Up to and including the line holding "262px; top: 18px;", write out the data exactly from its first line, but not the pictures.

=== Section Start ===

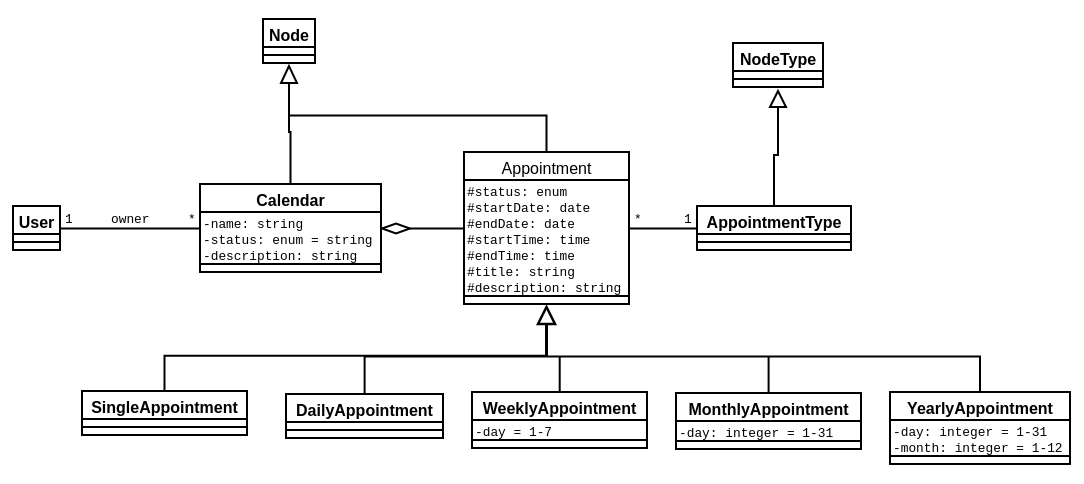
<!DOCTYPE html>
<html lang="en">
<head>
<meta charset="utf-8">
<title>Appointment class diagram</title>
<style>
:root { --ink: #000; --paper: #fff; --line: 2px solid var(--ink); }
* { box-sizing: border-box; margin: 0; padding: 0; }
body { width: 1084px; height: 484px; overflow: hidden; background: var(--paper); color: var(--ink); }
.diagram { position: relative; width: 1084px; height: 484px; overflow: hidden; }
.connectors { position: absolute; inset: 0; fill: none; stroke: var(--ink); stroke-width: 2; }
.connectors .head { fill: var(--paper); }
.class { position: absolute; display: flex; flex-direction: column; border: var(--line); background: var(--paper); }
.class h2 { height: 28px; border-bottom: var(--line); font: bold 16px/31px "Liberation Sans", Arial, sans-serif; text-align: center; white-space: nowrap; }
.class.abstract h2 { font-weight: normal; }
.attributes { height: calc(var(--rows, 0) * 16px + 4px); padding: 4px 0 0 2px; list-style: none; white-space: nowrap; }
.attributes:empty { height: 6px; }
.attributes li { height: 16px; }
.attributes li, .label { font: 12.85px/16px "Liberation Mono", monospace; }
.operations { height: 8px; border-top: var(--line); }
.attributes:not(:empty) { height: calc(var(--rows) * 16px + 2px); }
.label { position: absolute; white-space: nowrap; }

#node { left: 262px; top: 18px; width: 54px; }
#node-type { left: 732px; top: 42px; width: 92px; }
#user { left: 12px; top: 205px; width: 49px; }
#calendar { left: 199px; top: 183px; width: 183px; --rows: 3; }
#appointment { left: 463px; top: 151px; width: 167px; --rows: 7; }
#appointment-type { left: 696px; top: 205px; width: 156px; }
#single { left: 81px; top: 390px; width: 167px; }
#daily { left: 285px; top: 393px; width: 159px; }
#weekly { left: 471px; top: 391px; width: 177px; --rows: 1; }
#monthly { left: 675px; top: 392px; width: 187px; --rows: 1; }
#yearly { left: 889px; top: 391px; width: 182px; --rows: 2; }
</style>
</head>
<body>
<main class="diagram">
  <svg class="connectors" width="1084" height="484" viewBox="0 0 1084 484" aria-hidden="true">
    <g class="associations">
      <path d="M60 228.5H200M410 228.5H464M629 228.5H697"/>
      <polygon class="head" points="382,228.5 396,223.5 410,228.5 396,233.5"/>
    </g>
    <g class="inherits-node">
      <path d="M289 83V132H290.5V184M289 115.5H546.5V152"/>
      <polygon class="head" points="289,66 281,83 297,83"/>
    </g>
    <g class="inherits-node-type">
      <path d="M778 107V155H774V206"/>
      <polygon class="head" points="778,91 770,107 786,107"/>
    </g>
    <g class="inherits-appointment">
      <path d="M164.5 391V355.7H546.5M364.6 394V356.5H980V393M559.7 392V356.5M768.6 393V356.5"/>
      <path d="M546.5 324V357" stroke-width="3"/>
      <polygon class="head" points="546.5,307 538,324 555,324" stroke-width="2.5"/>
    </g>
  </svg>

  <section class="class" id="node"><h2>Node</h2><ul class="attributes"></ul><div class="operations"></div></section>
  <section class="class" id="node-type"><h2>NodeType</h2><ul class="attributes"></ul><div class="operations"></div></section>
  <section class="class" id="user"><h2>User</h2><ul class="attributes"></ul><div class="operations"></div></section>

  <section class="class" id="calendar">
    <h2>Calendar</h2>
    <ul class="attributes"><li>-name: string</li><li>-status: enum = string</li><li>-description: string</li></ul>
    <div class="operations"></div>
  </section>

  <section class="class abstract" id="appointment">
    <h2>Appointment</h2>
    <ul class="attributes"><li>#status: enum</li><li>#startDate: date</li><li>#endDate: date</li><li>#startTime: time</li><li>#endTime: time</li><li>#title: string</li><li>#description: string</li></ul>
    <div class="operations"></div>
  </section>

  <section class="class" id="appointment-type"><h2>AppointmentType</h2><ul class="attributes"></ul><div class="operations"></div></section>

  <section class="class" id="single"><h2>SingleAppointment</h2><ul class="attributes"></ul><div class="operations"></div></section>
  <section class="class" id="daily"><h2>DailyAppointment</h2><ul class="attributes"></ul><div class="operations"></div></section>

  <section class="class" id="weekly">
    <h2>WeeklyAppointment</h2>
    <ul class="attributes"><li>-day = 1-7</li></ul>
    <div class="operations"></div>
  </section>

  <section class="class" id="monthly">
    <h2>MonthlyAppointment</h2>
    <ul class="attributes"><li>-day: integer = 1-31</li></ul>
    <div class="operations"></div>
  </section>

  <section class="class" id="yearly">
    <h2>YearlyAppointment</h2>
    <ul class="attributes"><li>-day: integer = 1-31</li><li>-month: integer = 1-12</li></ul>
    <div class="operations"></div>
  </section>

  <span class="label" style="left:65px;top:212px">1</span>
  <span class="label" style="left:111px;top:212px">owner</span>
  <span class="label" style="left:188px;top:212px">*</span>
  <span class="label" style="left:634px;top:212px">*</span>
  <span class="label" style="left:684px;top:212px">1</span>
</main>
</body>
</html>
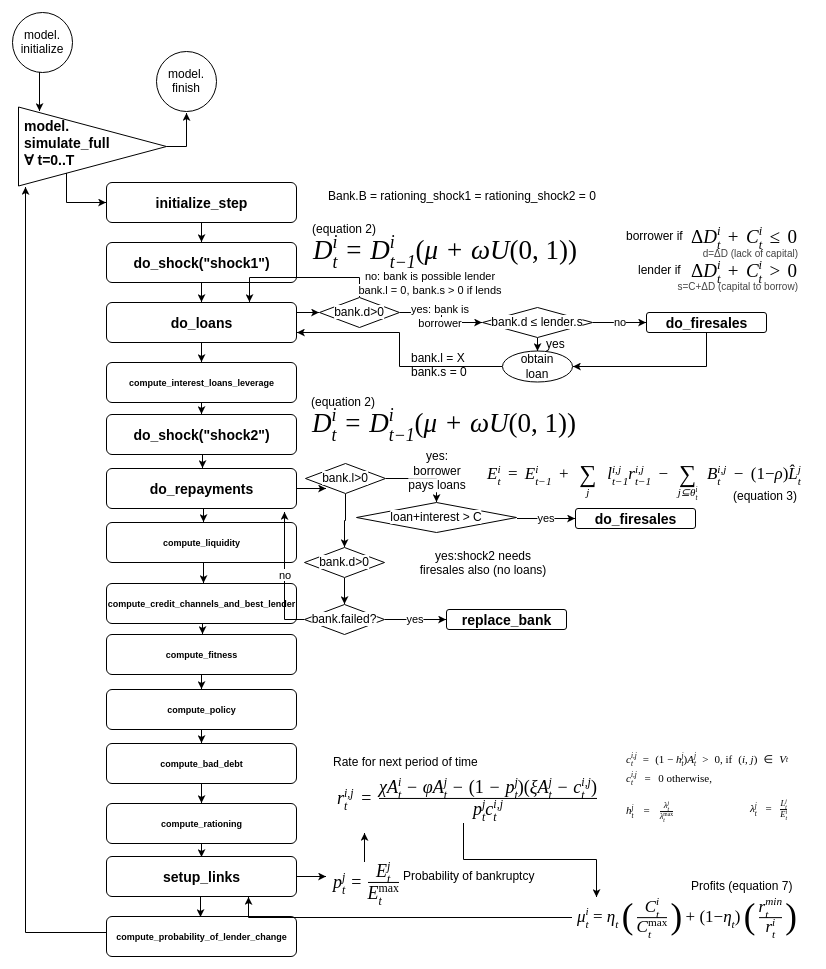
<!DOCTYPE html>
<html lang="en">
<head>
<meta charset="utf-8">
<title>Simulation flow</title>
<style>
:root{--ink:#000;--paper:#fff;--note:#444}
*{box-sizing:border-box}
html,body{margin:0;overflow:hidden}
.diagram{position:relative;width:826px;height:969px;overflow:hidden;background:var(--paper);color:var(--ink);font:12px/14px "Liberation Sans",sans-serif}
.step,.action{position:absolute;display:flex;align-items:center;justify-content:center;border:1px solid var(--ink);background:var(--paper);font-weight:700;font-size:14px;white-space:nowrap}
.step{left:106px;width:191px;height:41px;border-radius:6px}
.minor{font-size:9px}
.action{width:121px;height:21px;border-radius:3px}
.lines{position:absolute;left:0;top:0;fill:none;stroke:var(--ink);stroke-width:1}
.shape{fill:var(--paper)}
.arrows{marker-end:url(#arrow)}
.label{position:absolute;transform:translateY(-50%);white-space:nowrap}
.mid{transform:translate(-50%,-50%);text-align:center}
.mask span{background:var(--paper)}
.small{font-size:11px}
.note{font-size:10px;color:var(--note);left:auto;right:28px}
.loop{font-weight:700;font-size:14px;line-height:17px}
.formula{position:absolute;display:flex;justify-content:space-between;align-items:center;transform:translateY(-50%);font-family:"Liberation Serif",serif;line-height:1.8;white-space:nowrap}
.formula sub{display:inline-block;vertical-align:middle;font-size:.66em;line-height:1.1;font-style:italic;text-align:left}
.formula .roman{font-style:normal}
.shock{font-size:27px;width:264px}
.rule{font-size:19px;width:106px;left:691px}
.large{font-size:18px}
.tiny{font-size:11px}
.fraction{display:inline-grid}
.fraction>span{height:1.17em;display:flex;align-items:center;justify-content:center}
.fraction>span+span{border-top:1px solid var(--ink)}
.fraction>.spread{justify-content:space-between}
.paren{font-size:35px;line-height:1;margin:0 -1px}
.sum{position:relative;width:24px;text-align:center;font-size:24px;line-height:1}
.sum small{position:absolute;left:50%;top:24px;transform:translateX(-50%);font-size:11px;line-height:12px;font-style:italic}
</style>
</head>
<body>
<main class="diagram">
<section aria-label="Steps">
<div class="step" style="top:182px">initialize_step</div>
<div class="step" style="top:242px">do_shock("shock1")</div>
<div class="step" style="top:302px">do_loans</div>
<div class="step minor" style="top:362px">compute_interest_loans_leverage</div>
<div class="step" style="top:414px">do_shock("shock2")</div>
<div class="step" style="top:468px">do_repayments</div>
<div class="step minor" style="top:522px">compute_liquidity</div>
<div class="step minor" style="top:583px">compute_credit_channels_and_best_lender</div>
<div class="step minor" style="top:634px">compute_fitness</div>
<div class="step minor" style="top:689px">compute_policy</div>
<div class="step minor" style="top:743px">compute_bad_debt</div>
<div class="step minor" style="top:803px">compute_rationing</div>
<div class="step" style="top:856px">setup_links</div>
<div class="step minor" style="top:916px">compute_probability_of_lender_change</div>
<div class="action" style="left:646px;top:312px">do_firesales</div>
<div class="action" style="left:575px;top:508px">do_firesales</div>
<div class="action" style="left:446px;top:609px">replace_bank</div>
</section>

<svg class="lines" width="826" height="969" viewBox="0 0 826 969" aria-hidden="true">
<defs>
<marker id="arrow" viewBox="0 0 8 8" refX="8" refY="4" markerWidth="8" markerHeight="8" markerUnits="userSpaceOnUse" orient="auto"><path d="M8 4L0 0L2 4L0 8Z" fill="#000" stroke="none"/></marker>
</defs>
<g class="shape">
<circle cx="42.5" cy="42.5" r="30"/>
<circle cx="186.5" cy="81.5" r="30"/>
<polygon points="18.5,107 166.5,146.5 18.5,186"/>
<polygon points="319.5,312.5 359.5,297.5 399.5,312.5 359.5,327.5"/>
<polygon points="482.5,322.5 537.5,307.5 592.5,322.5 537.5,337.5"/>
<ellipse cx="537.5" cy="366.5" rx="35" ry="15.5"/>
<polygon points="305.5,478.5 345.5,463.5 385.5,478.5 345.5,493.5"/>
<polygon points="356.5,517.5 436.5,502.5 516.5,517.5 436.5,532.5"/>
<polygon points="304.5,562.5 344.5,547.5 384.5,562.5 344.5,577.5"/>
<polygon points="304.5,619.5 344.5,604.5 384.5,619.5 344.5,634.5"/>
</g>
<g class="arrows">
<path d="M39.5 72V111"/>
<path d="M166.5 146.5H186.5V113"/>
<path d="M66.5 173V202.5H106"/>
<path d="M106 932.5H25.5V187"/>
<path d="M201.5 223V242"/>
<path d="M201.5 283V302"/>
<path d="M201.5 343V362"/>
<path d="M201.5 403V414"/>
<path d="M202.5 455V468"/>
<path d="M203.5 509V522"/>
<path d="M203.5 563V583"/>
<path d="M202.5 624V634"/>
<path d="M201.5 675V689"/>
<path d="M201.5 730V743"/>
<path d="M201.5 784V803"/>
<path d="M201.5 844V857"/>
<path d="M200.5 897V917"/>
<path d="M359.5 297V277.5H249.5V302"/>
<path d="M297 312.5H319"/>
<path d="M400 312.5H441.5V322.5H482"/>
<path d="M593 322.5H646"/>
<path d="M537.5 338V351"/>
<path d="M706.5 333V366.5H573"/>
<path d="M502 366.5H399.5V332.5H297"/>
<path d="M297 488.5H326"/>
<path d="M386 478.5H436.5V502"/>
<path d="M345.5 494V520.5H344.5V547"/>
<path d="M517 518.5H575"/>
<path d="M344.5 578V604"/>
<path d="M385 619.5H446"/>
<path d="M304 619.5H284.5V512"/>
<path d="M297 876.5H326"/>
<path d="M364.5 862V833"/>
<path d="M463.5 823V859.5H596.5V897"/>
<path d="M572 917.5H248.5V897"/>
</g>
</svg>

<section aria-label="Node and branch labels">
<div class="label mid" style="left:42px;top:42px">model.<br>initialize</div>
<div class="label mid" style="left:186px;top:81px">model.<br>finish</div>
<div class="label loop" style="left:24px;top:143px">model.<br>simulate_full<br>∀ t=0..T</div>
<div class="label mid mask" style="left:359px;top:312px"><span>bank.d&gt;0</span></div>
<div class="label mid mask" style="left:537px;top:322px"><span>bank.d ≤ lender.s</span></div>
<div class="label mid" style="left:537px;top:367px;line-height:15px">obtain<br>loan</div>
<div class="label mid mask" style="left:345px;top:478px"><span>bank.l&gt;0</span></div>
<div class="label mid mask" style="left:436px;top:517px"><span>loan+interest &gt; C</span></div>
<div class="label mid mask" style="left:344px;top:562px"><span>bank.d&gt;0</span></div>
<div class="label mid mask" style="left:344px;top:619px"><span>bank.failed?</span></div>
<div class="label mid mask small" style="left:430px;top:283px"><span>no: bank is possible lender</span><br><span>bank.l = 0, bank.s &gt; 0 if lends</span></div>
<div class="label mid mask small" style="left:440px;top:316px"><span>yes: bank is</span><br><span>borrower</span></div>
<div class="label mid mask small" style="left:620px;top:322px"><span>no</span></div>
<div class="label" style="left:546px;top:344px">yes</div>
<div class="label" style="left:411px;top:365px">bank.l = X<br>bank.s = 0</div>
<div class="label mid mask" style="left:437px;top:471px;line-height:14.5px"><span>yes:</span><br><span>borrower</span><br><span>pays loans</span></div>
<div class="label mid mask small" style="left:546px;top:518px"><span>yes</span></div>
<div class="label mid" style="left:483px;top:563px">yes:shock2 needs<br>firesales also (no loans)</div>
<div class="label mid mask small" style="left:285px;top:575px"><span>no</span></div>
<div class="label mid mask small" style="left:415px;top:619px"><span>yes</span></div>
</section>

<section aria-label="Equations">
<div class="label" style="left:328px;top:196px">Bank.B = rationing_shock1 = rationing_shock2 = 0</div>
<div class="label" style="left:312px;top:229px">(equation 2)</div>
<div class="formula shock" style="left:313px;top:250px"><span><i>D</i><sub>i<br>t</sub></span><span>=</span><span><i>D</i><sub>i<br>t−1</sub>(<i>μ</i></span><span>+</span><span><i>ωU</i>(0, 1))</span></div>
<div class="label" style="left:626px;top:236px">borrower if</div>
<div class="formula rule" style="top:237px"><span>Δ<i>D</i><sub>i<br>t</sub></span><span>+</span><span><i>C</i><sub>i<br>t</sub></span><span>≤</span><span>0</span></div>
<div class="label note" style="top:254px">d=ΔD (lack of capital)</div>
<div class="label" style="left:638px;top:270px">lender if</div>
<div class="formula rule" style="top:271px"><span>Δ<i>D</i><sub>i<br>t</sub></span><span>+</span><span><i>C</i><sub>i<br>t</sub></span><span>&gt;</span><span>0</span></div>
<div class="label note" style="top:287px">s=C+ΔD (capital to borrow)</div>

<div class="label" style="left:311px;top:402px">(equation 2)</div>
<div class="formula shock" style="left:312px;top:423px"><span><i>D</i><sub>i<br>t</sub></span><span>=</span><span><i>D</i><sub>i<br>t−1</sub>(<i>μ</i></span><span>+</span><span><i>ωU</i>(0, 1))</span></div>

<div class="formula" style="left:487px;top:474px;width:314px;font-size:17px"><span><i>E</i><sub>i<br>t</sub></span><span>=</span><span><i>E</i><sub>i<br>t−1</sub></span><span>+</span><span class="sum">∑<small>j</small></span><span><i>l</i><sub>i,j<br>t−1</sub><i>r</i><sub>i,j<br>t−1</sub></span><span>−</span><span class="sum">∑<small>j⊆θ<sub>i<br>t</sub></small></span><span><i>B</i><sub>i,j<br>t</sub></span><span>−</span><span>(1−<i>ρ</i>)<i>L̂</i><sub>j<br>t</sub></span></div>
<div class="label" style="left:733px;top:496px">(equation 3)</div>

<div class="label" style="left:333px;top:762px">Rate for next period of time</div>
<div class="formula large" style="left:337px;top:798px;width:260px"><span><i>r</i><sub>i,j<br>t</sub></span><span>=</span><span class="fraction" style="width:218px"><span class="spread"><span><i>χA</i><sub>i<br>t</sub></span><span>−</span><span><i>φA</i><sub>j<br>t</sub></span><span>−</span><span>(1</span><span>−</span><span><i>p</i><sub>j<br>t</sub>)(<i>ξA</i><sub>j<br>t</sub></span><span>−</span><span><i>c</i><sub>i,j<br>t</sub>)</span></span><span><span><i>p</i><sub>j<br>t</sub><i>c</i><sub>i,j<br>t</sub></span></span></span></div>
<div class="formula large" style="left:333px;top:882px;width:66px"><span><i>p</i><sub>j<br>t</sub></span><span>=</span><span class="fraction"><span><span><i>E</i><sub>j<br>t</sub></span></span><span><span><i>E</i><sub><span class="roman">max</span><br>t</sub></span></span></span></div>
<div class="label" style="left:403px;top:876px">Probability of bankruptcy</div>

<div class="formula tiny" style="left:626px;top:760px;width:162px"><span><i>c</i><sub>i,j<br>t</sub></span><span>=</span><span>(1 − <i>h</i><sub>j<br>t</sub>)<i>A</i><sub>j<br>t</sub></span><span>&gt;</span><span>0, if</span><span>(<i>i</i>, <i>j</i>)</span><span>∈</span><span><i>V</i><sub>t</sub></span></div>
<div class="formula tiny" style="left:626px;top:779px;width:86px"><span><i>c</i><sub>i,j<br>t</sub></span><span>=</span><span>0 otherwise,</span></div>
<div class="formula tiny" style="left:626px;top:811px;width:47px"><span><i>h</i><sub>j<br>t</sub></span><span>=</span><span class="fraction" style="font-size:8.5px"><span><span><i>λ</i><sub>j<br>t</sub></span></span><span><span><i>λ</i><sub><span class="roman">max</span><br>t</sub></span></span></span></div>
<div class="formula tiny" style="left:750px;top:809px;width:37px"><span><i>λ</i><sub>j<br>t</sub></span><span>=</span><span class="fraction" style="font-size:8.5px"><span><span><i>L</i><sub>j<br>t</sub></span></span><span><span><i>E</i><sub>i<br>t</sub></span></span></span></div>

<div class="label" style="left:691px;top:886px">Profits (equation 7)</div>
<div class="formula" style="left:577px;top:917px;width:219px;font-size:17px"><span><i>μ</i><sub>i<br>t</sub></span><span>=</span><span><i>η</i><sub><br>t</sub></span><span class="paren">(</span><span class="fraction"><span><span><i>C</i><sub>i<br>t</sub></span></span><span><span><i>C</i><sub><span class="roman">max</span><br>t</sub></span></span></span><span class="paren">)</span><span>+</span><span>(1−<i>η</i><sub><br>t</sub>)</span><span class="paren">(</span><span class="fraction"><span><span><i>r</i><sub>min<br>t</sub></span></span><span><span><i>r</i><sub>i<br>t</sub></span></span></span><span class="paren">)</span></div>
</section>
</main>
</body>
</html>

=== Section End ===

TASK SOLUTION:
<!DOCTYPE html>
<html lang="en">
<head>
<meta charset="utf-8">
<title>Appointment class diagram</title>
<style>
:root { --ink: #000; --paper: #fff; --line: 2px solid var(--ink); }
* { box-sizing: border-box; margin: 0; padding: 0; }
body { width: 1084px; height: 484px; overflow: hidden; background: var(--paper); color: var(--ink); }
.diagram { position: relative; width: 1084px; height: 484px; overflow: hidden; }
.connectors { position: absolute; inset: 0; fill: none; stroke: var(--ink); stroke-width: 2; }
.connectors .head { fill: var(--paper); }
.class { position: absolute; display: flex; flex-direction: column; border: var(--line); background: var(--paper); }
.class h2 { height: 28px; border-bottom: var(--line); font: bold 16px/31px "Liberation Sans", Arial, sans-serif; text-align: center; white-space: nowrap; }
.class.abstract h2 { font-weight: normal; }
.attributes { height: calc(var(--rows, 0) * 16px + 4px); padding: 4px 0 0 2px; list-style: none; white-space: nowrap; }
.attributes:empty { height: 6px; }
.attributes li { height: 16px; }
.attributes li, .label { font: 12.85px/16px "Liberation Mono", monospace; }
.operations { height: 8px; border-top: var(--line); }
.attributes:not(:empty) { height: calc(var(--rows) * 16px + 2px); }
.label { position: absolute; white-space: nowrap; }

#node { left: 262px; top: 18px; width: 54px; }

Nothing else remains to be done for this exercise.